Pitcher Partners offers solution to innovation tax incentives
Pitcher Partners has weighed into the debate regarding the government's innovation agenda, offering solutions it believes will fix the current state of innovation tax incentives.
Alexis Kokkinos, partner and executive director of tax consulting for Pitcher Partners, noted that as budget season fast approaches, it is critical that the government establishes effective tax arrangements for start-up investors.
"To a large extent, the government missed the mark on its crowd-sourcing equity funding legislation, requiring that start-ups are structured as public companies, capping crowdfunding limits at a paltry $5 million a year and not allowing for crowdfunding platforms to aggregate equity funding through a vehicle like a managed investment trust," Mr Kokkinos said.
He acknowledged that by encouraging targeted investments into Australian start-ups with great ideas, the government is making positive steps to drive innovative growth – however, some issues still remain.
"The proposals in their current form may still be beset by the issues of high compliance costs and definitional ambiguity unless worked through appropriately," he added.
Pitcher Partners identified three main considerations it wished to make the government aware of as a direct response to the February consultation paper regarding tax incentives.
"It would make more sense to latch onto existing R&D legislation and requirements instead of setting up a separate definition and qualification scheme for identifying innovation companies," said Mr Kokkinos.
"Secondly, the discussion paper includes a list of activities that are excluded from being eligible under the similar UK Seed Enterprise Investment Scheme. Our strong recommendation is that the government reviews this list to ensure that fintech operators, robo-advice platforms, peer-to-peer lending platforms, digital currency operators and the like are not inadvertently excluded," he added.

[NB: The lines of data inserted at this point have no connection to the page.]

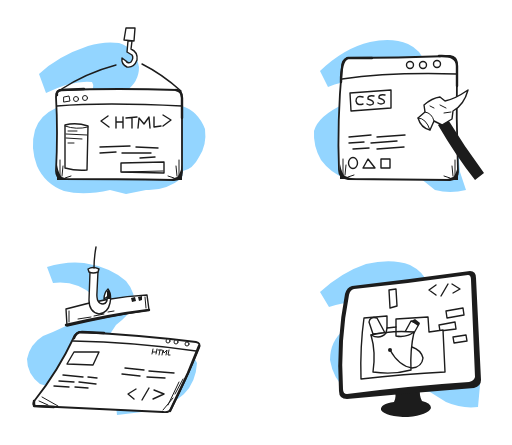
<!DOCTYPE html>
<html lang="en">
<head>
<meta charset="utf-8">
<title>Web building illustrations</title>
<style>
:root { --paper: #ffffff; --ink: #1c1c1c; --sky: #93d5ff; }
html, body { margin: 0; background: var(--paper); overflow: hidden; }
svg { display: block; width: 512px; height: 445px; }
.blob { fill: var(--sky); }
.panel { fill: var(--paper); stroke: var(--ink); stroke-width: 1.8; stroke-linejoin: round; stroke-linecap: round; }
.line { fill: none; stroke: var(--ink); stroke-width: 1.4; stroke-linecap: round; stroke-linejoin: round; }
.part { fill: var(--paper); stroke: var(--ink); stroke-width: 1.4; stroke-linejoin: round; stroke-linecap: round; }
.fine { stroke-width: 1; }
.bold { stroke-width: 2.4; }
.solid { fill: var(--ink); }
</style>
</head>
<body>
<svg viewBox="0 0 512 445" xmlns="http://www.w3.org/2000/svg">
  <defs>
    <g id="corner-shade">
      <path class="solid" d="M0 0L0-15Q2-5 5-3Q9-1 16 0Z"/>
      <path class="line fine" d="M3-3L3-20M5-4L6-14M8-2L14-4"/>
    </g>
  </defs>

  <g id="crane-html" role="img" aria-label="Crane hook lifting an HTML browser window">
    <path class="blob" d="M46 93L39 74Q58 56 88 46Q104 41 119 43Q136 48 139 67Q139 82 126 91L182 106Q198 111 205 129Q207 145 199 157Q193 169 183 171L182 178Q166 191 146 190L126 194L110 190Q84 196 64 191Q45 184 37 166Q30 147 35 130Q40 115 56 108L88 94Q96 88 92 82Q73 80 46 93Z"/>
    <path class="line" d="M60 90Q86 73 116 65M142 64Q162 74 181 91"/>
    <path class="part" d="M126 28L135 28L134 41L124 40Z"/>
    <path class="part" d="M128 41L132 41L131 49Q138 52 137 60Q134 68 127 67Q121 64 122 58L126 61Q128 64 131 62Q134 58 132 55L127 52Z"/>
    <path class="panel" d="M61 90Q119 88 177 90Q182 91 182 98L182 172Q182 180 174 180Q116 179 62 179Q56 178 56 171Q58 132 56 97Q56 91 61 90Z"/>
    <path class="line bold" d="M57 95Q56 90 62 90L84 89M176 90Q182 91 182 98L182 118"/>
    <path class="line" d="M57 106Q104 102 182 106"/>
    <g class="part fine">
      <path d="M64 97L69 96L70 101L64 102Z"/>
      <circle cx="76" cy="99" r="2.5"/><circle cx="85" cy="98" r="2.5"/>
    </g>
    <path class="line" d="M108 116L101 121L109 127M116 117L116 128M116 122L123 122M123 117L123 128M126 118L137 117M132 118L132 128M138 128L139 118L144 124L149 117L150 128M154 117L154 127L161 126M163 115L171 120L163 126"/>
    <path class="part" d="M65 125Q76 122 88 126L87 170Q76 171 65 168Z"/>
    <path class="line fine" d="M65 126Q76 130 88 127M66 134L87 135M68 131L77 131M66 138L82 139M68 143L74 143"/>
    <path class="line" d="M100 147L130 146M136 147L158 148M100 153L116 152M122 153L151 153M140 158L155 157"/>
    <path class="part" d="M121 163L164 162L164 173L121 172Z"/>
    <path class="line fine" d="M122 172L163 171"/>
    <use href="#corner-shade" x="57" y="180"/>
    <use href="#corner-shade" transform="translate(182 180) scale(-1 1)"/>
  </g>

  <g id="hammer-css" role="img" aria-label="Hammer striking a CSS browser window">
    <path class="blob" d="M328 87L320 71Q344 48 370 42Q392 37 408 44Q421 50 424 62L424 100L455 112L460 172L466 190Q450 194 435 190L420 178L344 178Q330 172 321 160Q313 146 314 131Q318 116 344 104L372 84Q350 78 328 87Z"/>
    <path class="panel" d="M347 58Q398 58 450 56Q457 57 457 64Q456 118 458 172Q458 179 450 180L348 179Q339 178 339 170Q337 122 342 67Q342 60 347 58Z"/>
    <path class="line bold" d="M341 82Q341 60 348 58L372 58M439 56Q457 55 457 66L457 86"/>
    <path class="line" d="M342 79Q390 72 457 74"/>
    <g class="part">
      <circle cx="410" cy="65" r="3.5"/><circle cx="423" cy="65" r="3.5"/><circle cx="437" cy="64" r="3.5"/>
    </g>
    <path class="part" d="M350 93L391 90L391 108L351 111Z"/>
    <path class="line" d="M363 97Q356 95 356 101Q357 106 363 104M374 96Q367 95 368 99Q375 101 373 104Q370 106 367 104M385 95Q378 94 379 98Q386 100 384 103Q381 105 378 103"/>
    <path class="line" d="M349 137L371 135M377 137L405 135M349 143L364 142M371 143L397 141M353 149L369 148M377 149L404 147"/>
    <g class="part">
      <ellipse cx="353" cy="163" rx="4.5" ry="5.5"/>
      <path d="M368 159L375 168L363 168ZM381 159L390 159L390 168L381 168Z"/>
    </g>
    <use href="#corner-shade" x="340" y="179"/>
    <use href="#corner-shade" transform="translate(458 180) scale(-1 1)"/>
    <g id="hammer">
      <path class="solid" d="M438 125L447 118Q464 146 484 173L475 180Q456 156 438 125Z"/>
      <path class="part" d="M418 118L425 112L424 105Q432 98 440 97L445 101Q455 99 468 90Q464 105 453 111L452 119L442 125L434 121L430 130Q421 128 418 118Z"/>
      <path class="line fine" d="M418 118Q426 118 430 130M425 112Q432 113 434 121M440 105L446 108M430 106L434 108M444 113L451 112"/>
    </g>
  </g>

  <g id="fishing-html" role="img" aria-label="Fish hook pulling a strip above a tilted browser window">
    <path class="blob" d="M53 283L47 267Q66 261 84 263Q110 267 126 281Q137 294 133 306Q128 316 116 325L108 337L190 350L197 363Q196 382 184 394Q172 405 156 408L142 412L117 415L116 406L40 384Q27 374 27 359Q30 344 43 336Q64 328 84 316L94 296Q76 280 53 283Z"/>
    <path class="panel" d="M79 332Q140 335 196 342Q201 343 199 348Q186 380 171 409Q169 413 163 412L36 406Q31 405 35 400Q58 371 74 337Q76 333 79 332Z"/>
    <path class="line bold" d="M74 338Q76 332 82 332L104 333M199 346L188 373L170 411M34 401L34 406L54 407"/>
    <path class="line" d="M73 341Q134 342 196 351"/>
    <g class="part fine"><circle cx="168" cy="341" r="2"/><circle cx="176" cy="342" r="2"/><circle cx="187" cy="344" r="2"/></g>
    <path class="part" d="M74 352L99 352L93 365L67 364Z"/>
    <path class="line fine" d="M153 349L152 354M153 352L156 352M157 349L156 354M158 350L162 350M160 350L159 355M162 355L163 350L164 353L167 350L166 355M169 350L168 355L170 355"/>
    <path class="line" d="M125 368L144 370M149 371L174 373M122 374L140 376M147 377L165 378M63 375L83 377M88 377L97 378M59 381L74 382M79 382L96 384M54 386L69 387M75 387L88 388"/>
    <path class="line" d="M136 389L128 394L134 399M149 388L142 400M154 390L164 394L153 399"/>
    <path class="line fine" d="M39 401L48 405M42 397L58 406M183 379L175 394M179 382L168 405M173 398L163 410"/>
    <g id="hooked-strip">
      <path class="part" d="M66 309Q108 297 147 295L149 310Q110 316 67 326Z"/>
      <path class="line bold" d="M66 325Q108 315 149 310"/>
      <path class="line fine" d="M78 319L91 317M94 316L104 314M108 312L114 311M69 311L69 322M145 297L146 308"/>
      <path class="solid" d="M131 298L135 297L136 301L132 302ZM138 297L142 296L142 300L139 301Z"/>
      <path class="part" d="M90 272L98 271L97 292Q96 304 103 304Q108 303 107 297L104 299Q104 293 108 289Q112 295 110 303Q108 313 99 314Q89 312 89 300Z"/>
      <path class="part" d="M88 269Q93 266 99 269L98 272Q93 274 89 272Z"/>
      <path class="line" d="M96 247Q94 258 94 268"/>
      <path class="solid" d="M107 291L109 290Q112 296 110 299L107 299Z"/>
    </g>
  </g>

  <g id="design-monitor" role="img" aria-label="Monitor showing code and a bucket of drawing tools">
    <path class="blob" d="M329 307L320 292Q342 272 366 264Q392 258 410 265Q424 272 428 284L424 330L472 350L480 385L478 407Q462 409 446 402L430 392L346 390Q333 378 330 360Q330 341 344 330L372 304Q350 300 329 307Z"/>
    <path class="solid" d="M394 388L420 387Q419 396 422 401Q431 403 431 408Q428 415 408 417Q386 417 381 410Q380 404 394 402Q397 396 394 388Z"/>
    <path class="solid" d="M352 286Q412 279 470 271Q476 271 476 278L481 380Q481 386 474 388Q410 393 347 399Q339 399 339 391Q336 340 345 294Q347 287 352 286Z"/>
    <path d="M354 289Q412 283 468 275Q471 275 471 280L475 377Q474 381 469 382Q408 386 347 394Q343 394 343 389Q340 340 349 295Q350 290 354 289Z" fill="var(--paper)"/>
    <path class="part" d="M389 290L396 289L397 306L390 308Z"/>
    <path class="line" d="M436 285L429 290L436 295M448 284L441 296M452 284L460 289L453 293"/>
    <g class="part">
      <path d="M446 311L463 308L464 315L447 318ZM439 325L455 322L456 329L440 331ZM453 337L466 335L467 341L454 343Z"/>
      <path d="M364 318L387 316L387 328L396 327L396 319L428 317L429 332L443 330L445 372Q404 374 361 379Q360 346 364 318Z"/>
    </g>
    <g id="tool-bucket">
      <path class="part" d="M373 334L369 322Q370 316 377 318L385 333ZM405 332L411 321L419 324L414 333Z"/>
      <path class="solid" d="M411 321L415 319L420 323L418 326Z"/>
      <path class="part" d="M371 335Q392 330 414 332Q410 350 411 370Q393 375 373 372Q376 352 371 335Z"/>
      <path class="line" d="M371 335Q380 340 386 333L387 328M396 327L396 336Q406 338 414 332M390 350Q399 366 412 368Q422 367 423 358Q421 350 412 347"/>
      <circle class="solid" cx="390" cy="350" r="2"/>
    </g>
  </g>
</svg>
</body>
</html>
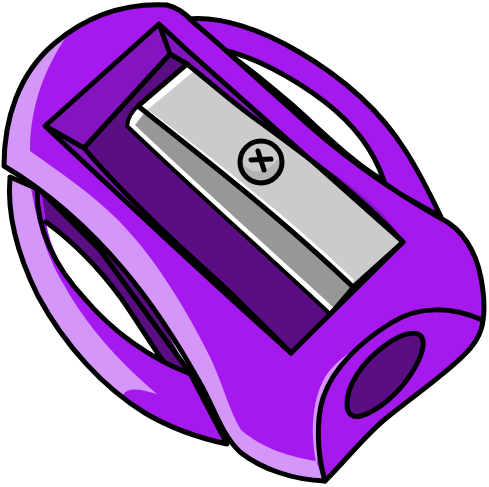
<!DOCTYPE html>
<html lang="en">
<head>
<meta charset="utf-8">
<title>Purple pencil sharpener</title>
<style>
:root {
  --paper: #ffffff;
  --ink: #000000;
  --purple: #a519ee;
  --purple-mid: #8413c0;
  --purple-deep: #5b0d84;
  --lilac: #d596fa;
  --steel: #cbcbcb;
  --steel-dark: #979797;
  --screw: #b4b4b4;
}
html, body { margin: 0; background: var(--paper); overflow: hidden; }
svg { display: block; width: 489px; height: 487px; }
.body { fill: var(--purple); }
.mid { fill: var(--purple-mid); }
.deep { fill: var(--purple-deep); }
.shine { fill: var(--lilac); }
.gap { fill: var(--paper); }
.steel { fill: var(--steel); }
.steel-dark { fill: var(--steel-dark); }
.screw { fill: var(--screw); }
.line { fill: none; stroke: var(--ink); stroke-width: 5; stroke-linecap: round; stroke-linejoin: round; }
.fine { stroke-width: 4; }
</style>
</head>
<body>
<svg viewBox="0 0 489 487" role="img" aria-label="Purple pencil sharpener with a steel blade">
  <defs>
    <path id="grip-right" d="M188 19C222 16 262 30 299 52C345 79 381 112 405 150C420 173 430 194 441 217L400 194L300 125L190 32Z"/>
    <path id="gap-right" d="M223 50C252 56 291 76 325 102C355 125 374 151 384 181C349 160 322 131 290 103C268 84 246 66 223 50Z"/>
    <path id="grip-left" d="M10 177C7 213 17 254 38 296C65 346 104 388 145 413C172 429 199 438 227 444L190 373L100 250L40 190Z"/>
    <path id="gap-left" d="M46 222C72 241 99 268 121 298C138 322 150 343 163 361C137 350 108 327 85 299C65 275 50 249 46 222Z"/>
    <path id="shell" d="M4 166C4 120 18 74 55 43C88 15 127 3 167 5C178 8 186 14 192 21C231 54 258 80 292 110C336 151 388 189 442 219C462 229 476 251 481 278C484 294 485 307 483 321C481 336 473 347 462 357C439 379 412 397 384 420C363 438 345 461 325 481C294 480 261 469 240 452C221 434 213 405 200 383C180 347 151 302 124 270C91 231 51 194 4 166Z"/>
    <path id="well" d="M45 126L159 24L187 50L403 242L291 353C205 276 126 202 45 126Z"/>
    <path id="blade-top" d="M138 106L187 64C211 83 236 106 264 125C309 158 360 195 403 242L353 287C283 220 209 162 138 106Z"/>
    <path id="blade-edge" d="M138 106C209 162 283 220 353 287L330 314C265 253 196 192 127 126C128 117 132 111 138 106Z"/>
    <path id="front-rim" d="M325 481C317 454 316 420 323 398C333 367 362 341 391 323C419 305 453 307 482 320"/>
    <path id="pencil-hole" d="M347 406C346 385 363 362 383 347C397 336 412 330 420 335C428 342 420 360 411 374C398 394 378 411 361 416C352 418 348 414 347 406Z"/>
    <clipPath id="shell-clip"><use href="#shell"/></clipPath>
    <clipPath id="grip-left-clip"><use href="#grip-left"/></clipPath>
  </defs>

  <g id="right-grip">
    <use href="#grip-right" class="body"/>
    <use href="#gap-right" class="gap"/>
    <use href="#gap-right" class="line"/>
    <use href="#grip-right" class="line"/>
  </g>

  <g id="left-grip">
    <use href="#grip-left" class="body"/>
    <path class="shine" clip-path="url(#grip-left-clip)" d="M8 176L31 188C36 216 44 252 64 285C86 325 120 363 157 394C137 388 126 387 122 397L60 355L10 270Z"/>
    <path class="deep" d="M42 195L100 245L150 300L190 374L163 361C145 327 119 290 91 260C76 244 60 231 46 222Z"/>
    <use href="#gap-left" class="gap"/>
    <path class="line" d="M37 190C37 233 57 269 85 299C113 332 150 358 188 373M46 222C72 241 99 268 121 298C138 322 150 343 163 361"/>
    <use href="#grip-left" class="line"/>
  </g>

  <g id="casing">
    <use href="#shell" class="body"/>
    <g class="shine" clip-path="url(#shell-clip)">
      <path d="M2 168C3 110 25 60 68 34C45 67 30 106 30 151C58 171 91 193 119 221C157 260 187 311 210 357C222 382 229 410 241 430C263 449 291 457 316 461L326 485L238 472L190 385L110 265Z"/>
      <path d="M317 466C308 427 314 388 331 369C342 357 353 349 365 344C340 362 324 384 321 407Z"/>
    </g>
  </g>

  <g id="blade-well">
    <use href="#well" class="deep"/>
    <path class="mid" d="M45 126L159 24L170 55L84 148Z"/>
    <path class="deep" d="M84 148L170 55L187 64L138 106L127 126L110 150Z"/>
    <path class="mid" d="M45 126L84 148C146 214 216 274 291 353C205 276 126 202 45 126Z"/>
    <path class="mid" d="M159 24C222 82 270 126 320 164C355 188 386 211 403 242C350 190 298 152 255 119L170 55Z"/>
    <path class="line" d="M159 24L170 54L187 64M170 54L84 148L47 127"/>
    <path class="line" d="M84 148C124 195 171 239 218 281C243 304 268 330 291 353"/>
  </g>

  <g id="blade">
    <use href="#blade-top" class="steel"/>
    <use href="#blade-edge" class="steel-dark"/>
    <path class="gap" d="M138 106L187 64L194 71L146 111Z"/>
    <path class="gap" d="M125 125L138 106L145 112L135 125C199 186 266 245 334 308L330 315C264 255 196 193 125 125Z"/>
    <path class="gap" d="M150 111C225 168 294 222 354 280L352 286C290 228 221 172 146 113Z"/>
    <use href="#blade-top" class="line"/>
    <use href="#blade-edge" class="line fine"/>
  </g>

  <g id="blade-screw">
    <circle class="screw" cx="261" cy="162" r="21"/>
    <path class="steel" d="M244 165C241 151 251 143 263 144C272 145 278 150 279 158C269 172 254 176 244 165Z"/>
    <circle class="line" cx="261" cy="162" r="21"/>
    <path class="line" d="M251 160L271 159M258 151L264 170"/>
  </g>

  <g id="front-face">
    <use href="#pencil-hole" class="deep"/>
    <use href="#pencil-hole" class="line"/>
    <use href="#front-rim" class="line"/>
  </g>

  <use href="#well" class="line"/>
  <use href="#shell" class="line"/>
</svg>
</body>
</html>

"Finally, the government has sought input into protections that should be in place for investors. We recognise that protection of investors should be a paramount consideration for government but we highlight that significant investor protection is already afforded under the Corporations Act 2001," Mr Kokkinos concluded.